A reader named Kali left an intriguing comment about how she motivates herself to clip coupons, which, you may remember, is not one of my favorite activities. I talked to her recently about a growing trend called coupon trains.
What is a coupon train? It’s simple circle of coupon clippers who send their excess coupons to each other, around and around.
How much time to you spend each week on the coupon train? About an hour. But that’s not an more then I would normally spend clipping coupons for myself.
How does it work? You have somewhere between 5 and 10 coupon clippers. I know there are ones that go across the country. Smaller generally works better. The larger the train, the more coupons that get through, but it takes longer for the train to come visit each station. Everybody sends an envelope every week. The idea is you send a new one each week, and you get one envelope each week. Generally you send the coupons to the next person on the list unless you know someone is on vacation, or if someone had a baby, you can send them specialty coupons.
I’ve been in two coupon trains. One failed completely. It was a large one. It was all over the East Coast, up the entire seaboard and it took forever. People forgot. In my opinion from what I’ve seen 5-10 people works the best. It also helps if there’s wide range of people in it. If everyone is a mom with a 2 year old, everybody wants the same coupons.
Doesn’t the cost of postage outweigh the savings? It’s 44 cents to mail an envelope. Letter size envelope can only take 3 ounces. For every envelope I probably spend $1.25 on postage. I may buy a bigger envelope at the post office, which is $.50. But if I’m pulling $20 worth of coupons each week and I’m spending $2, I’m still saving. People who don’t use a lot of coupons would not be happy with this.
How much have you saved from the train? My biggest one is shaving razors. I got a buy one get one free coupon. They usually run about $7 apiece. And sometimes they stuff extra razors in the bag. I’ve gotten $4 off Claritin, BOGO free pizza. I’ve probably saved well over $100 a month.
How many coupons do you receive in your train? Probably at least one letter size envelope that has at least 100 coupons, on a slow week.
How many do you use? It really depends on the week. I pull $10-$20 worth of coupons from the envelope.
Do you use all coupons you take? Almost always. I’m very picky about my coupons.
How many coupons do you have to add to the train each week? I usually add about 100 per week. Sometimes it’s less, sometimes more.
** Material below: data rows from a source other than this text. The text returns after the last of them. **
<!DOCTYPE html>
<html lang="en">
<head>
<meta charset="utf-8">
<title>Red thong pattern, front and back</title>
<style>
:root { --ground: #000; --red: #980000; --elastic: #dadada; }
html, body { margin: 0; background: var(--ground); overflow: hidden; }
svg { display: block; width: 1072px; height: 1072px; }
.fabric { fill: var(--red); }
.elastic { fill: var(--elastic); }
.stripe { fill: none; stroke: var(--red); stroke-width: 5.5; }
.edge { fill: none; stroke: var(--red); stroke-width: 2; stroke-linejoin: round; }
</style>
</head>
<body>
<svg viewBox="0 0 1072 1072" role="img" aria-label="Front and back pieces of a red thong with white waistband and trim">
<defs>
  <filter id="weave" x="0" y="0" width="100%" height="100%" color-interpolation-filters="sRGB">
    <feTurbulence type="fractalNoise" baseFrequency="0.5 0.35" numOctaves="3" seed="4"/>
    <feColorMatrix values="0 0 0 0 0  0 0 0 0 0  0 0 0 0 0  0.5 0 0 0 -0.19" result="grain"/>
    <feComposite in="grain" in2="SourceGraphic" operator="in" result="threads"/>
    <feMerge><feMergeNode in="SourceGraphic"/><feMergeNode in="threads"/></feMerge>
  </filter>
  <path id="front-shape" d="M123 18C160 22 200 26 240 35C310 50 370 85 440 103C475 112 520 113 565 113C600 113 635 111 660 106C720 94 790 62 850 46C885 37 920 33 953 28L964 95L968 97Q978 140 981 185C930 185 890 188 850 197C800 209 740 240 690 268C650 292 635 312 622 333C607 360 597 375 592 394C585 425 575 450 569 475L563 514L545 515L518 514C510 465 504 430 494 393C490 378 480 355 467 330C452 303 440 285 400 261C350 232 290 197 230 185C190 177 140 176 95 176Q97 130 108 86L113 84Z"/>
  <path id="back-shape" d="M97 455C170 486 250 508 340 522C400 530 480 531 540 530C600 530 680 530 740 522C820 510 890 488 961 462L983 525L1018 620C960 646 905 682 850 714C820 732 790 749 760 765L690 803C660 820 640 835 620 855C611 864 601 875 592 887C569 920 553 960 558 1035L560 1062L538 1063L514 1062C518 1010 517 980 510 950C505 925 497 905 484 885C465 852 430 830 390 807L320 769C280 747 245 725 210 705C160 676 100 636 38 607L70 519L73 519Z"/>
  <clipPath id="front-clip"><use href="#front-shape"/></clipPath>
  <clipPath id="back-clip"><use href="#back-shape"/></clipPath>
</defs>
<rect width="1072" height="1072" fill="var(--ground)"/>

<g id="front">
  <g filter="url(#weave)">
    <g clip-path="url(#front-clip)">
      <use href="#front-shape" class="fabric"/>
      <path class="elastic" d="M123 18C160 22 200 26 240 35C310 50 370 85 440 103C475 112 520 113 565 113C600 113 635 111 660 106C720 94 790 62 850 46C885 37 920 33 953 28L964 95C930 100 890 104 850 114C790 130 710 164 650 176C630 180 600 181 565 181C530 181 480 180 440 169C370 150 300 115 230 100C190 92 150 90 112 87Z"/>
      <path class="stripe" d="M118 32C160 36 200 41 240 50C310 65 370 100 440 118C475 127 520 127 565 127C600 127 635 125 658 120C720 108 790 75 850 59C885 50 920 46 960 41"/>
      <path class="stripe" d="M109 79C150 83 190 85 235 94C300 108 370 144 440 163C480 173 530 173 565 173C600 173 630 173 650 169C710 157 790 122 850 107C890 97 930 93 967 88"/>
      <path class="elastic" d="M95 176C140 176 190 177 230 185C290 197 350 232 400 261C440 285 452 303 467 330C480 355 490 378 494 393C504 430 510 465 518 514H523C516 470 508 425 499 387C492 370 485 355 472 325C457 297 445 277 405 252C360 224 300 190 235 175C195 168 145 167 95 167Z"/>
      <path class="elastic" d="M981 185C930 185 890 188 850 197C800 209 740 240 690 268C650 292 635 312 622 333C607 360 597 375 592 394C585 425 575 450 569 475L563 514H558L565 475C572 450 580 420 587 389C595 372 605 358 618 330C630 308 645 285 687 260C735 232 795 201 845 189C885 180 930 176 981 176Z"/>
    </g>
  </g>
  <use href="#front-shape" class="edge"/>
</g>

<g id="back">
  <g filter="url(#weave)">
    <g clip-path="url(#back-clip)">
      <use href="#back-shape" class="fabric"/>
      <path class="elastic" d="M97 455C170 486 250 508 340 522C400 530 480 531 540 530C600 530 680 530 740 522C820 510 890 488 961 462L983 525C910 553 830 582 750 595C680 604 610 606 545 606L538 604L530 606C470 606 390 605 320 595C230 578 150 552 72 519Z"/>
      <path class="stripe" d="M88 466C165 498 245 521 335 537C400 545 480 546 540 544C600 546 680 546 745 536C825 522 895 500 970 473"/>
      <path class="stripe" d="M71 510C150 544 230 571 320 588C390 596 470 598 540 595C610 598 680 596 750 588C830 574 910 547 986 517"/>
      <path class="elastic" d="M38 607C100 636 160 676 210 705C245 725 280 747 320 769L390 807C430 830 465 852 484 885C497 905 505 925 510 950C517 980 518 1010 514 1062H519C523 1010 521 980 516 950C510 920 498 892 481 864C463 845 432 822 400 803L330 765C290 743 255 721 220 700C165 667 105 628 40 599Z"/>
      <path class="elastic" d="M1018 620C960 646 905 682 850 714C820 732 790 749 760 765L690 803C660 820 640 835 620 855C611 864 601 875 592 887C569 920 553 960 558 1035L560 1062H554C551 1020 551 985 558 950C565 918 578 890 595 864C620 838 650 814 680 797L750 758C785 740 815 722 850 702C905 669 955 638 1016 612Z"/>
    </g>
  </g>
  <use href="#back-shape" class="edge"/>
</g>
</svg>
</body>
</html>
How did you find a train to join? Through TheGroceryGame.com, but a lot of other places do it too. People form them on Craigslist, soccer moms at schools organize them. TheGroceryGame has a specific forum for it and encourages it. It does not cost money to join. Most of them are (paid) members of the site but I do believe the actual message board on TheGroceryGame is free.
Do you know the people in your train? No, not personally.
Do you have safety concerns? I did at first, but my train is very careful to only send out the addresses to the people who need them. In my train, everyone potentially only has one other person in your train who knows your address. Plus the person who receives your envelope.
Anything else you want to add? They’re not any more work – if you normally clip coupons. It’s not a huge commitment.
I’m surprised I’ve never heard of this. It’s fashionable to clip coupons.
Does anybody want to start a coupon train? Leave a comment.